Ricochet is the best place on the internet to discuss the issues of the day, either through commenting on posts or writing your own for our active and dynamic community in a fully moderated environment. In addition, the Ricochet Audio Network offers over 50 original podcasts with new episodes released every day.
Just over a week ago, former CIA operative and Republican staffer Evan McMullin announced his bid as an independent candidate for president. A few days later, he hosted an official campaign kick-off (reported on by Ricochet member @thebeardofavon). Since then, there’s been a bunch of interviews — including the one below on Bret Baier’s show, in which I found him impressive — and a few disappointments, but there’s reason to watch closely for at least another week or two.
The biggest loss for McMullin so far is that he’s now missed the filing deadlines in an incredible 33 states (remind me never to ask Bill Kristol to organize a party). In contrast, the Libertarian Party’s leadership has — between stripteases — managed to get Gary Johnson on at least 39 ballots (40 if Ohio comes through) and is on track for at least a few more. According to Ballotpedia, the following states remain open to McMullin through traditional means:
|Montana||5% of the [votes cast for the last] successful candidate for governor in the last election, or 5,000, whichever is less||5,000||8/17/2016||3|
|Tennessee||25 votes per state elector (275 total)||275||8/18/2016||11|
|Iowa||1,500 eligible voters from at least 10 of the state’s counties||1,500||8/19/2016||6|
|Virginia||5,000 registered voters, with at least 200 from each congressional district||5,000||8/26/2016||13|
|Wyoming||2% of the total number of votes cast for United States Representative in the most recent general election||3,302||8/30/2016||3|
|Oregon||1% of the total votes cast in the last general election for president||17,893||8/30/2016||7|
|Arizona||3% of all registered voters who are not affiliated with a qualified political party||36,000||9/9/2016||11|
The numbers actually might be slightly better than that, in that McMullin is reaching out to several minor parties and attempting to become their nominee (this may work in Minnesota). McMullin also thinks he might be able to successfully challenge some of the ballot deadlines in court; I don’t know anything about federal election law, but the schedule seems tight with less than 90 days to go until the election.

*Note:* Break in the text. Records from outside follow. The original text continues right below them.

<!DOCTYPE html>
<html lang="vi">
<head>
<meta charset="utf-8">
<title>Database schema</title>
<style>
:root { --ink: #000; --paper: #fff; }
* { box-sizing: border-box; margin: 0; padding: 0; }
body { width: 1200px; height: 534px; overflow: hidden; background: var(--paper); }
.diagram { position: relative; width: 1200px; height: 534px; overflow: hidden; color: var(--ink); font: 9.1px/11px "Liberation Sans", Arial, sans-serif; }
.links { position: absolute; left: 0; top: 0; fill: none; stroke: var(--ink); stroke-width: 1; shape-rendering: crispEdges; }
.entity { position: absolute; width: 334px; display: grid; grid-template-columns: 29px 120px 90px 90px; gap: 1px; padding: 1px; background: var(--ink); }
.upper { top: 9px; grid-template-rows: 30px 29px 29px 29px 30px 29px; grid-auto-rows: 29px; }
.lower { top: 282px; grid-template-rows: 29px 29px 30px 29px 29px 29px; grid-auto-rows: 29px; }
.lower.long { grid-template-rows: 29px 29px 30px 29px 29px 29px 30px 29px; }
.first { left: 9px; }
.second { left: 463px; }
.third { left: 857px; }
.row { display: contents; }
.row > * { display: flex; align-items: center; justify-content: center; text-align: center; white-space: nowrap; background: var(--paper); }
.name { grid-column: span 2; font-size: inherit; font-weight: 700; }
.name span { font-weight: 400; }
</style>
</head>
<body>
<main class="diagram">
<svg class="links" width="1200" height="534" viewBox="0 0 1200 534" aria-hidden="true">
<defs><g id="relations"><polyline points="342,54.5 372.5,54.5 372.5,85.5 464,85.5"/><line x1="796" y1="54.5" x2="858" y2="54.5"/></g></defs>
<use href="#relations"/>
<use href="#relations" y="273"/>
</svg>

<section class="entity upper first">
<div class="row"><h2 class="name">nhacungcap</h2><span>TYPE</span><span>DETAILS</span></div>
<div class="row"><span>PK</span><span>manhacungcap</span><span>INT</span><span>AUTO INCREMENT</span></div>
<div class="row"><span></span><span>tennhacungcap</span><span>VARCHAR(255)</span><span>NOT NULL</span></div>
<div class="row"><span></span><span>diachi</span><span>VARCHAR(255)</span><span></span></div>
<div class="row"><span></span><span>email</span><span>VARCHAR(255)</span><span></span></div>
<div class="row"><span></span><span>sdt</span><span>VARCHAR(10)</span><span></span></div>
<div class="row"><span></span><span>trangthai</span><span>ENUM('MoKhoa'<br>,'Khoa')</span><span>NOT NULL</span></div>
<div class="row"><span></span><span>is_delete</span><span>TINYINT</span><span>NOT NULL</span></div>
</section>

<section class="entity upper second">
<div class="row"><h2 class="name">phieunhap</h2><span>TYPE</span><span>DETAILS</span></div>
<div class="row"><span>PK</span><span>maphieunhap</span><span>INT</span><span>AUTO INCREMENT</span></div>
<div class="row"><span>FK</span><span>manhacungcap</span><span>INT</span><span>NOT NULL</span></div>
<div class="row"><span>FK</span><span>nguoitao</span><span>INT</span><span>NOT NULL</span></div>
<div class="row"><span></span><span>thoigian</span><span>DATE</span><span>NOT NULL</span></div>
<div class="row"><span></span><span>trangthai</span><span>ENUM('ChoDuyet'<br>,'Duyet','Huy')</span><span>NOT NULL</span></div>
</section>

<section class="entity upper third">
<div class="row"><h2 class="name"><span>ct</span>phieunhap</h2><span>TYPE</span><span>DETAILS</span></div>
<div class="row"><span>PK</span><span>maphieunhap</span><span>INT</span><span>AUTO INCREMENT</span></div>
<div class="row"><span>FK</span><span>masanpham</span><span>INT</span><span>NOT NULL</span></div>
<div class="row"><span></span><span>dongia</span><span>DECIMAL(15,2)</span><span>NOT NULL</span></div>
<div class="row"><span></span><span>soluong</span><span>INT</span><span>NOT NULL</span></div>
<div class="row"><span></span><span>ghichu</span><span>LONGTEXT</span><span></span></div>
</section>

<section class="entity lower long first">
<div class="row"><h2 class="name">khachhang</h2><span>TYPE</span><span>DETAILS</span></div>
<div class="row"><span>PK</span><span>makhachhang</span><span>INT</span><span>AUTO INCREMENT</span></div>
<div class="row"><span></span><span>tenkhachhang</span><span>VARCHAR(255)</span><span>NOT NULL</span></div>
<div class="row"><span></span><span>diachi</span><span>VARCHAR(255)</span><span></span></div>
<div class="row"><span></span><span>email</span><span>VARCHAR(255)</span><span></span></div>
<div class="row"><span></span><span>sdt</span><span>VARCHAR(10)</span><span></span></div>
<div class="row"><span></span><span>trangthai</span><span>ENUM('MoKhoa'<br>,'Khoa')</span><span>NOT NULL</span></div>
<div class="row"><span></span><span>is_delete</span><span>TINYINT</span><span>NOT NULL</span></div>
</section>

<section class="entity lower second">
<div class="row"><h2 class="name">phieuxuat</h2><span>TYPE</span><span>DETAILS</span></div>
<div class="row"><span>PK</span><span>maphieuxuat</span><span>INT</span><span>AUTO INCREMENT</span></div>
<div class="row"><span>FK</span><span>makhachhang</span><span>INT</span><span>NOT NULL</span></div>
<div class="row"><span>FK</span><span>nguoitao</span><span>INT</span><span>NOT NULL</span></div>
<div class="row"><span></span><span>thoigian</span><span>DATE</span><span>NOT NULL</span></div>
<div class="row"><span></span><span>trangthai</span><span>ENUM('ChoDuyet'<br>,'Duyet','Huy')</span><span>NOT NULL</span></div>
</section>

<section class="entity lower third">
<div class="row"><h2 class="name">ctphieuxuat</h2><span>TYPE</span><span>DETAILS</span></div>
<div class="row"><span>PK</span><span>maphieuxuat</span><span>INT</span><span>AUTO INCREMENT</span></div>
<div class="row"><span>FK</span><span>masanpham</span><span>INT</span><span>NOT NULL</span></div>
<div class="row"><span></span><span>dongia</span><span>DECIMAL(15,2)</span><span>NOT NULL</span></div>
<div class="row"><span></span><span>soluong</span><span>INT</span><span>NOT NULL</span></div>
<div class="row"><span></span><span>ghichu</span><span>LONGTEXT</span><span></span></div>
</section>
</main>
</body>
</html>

The good news for McMullin is that he’s already on the ballot in the one state he has the best chance of playing spoiler and (conceivably) winning: Utah. (He’s also on the ballot in Colorado). As has been widely reported, Utah — normally the reddest of Red States — is looking bad for Donald Trump, who is polling under 40 percent there, apparently because Trump is to many Mormons what garlic is to undead Carpathian nobility. And conventional wisdom is that Trump needs Utah’s six electoral votes to beat Clinton.
McMullin is a Mormon, a graduate of Brigham Young University, and has headquartered his campaign in Salt Lake City. Moreover, it seems at least possible (verging on probable) that he will gain the endorsements of Mitt Romney and Senator Mike Lee, two of Trump’s biggest critics. If Romney and/or Lee endorse McMullin — perhaps along with Senator Ted Cruz, who won there — it would be extremely difficult for Trump to carry the state and, with it, the election.
2016 certainly isn’t a dull year.Published in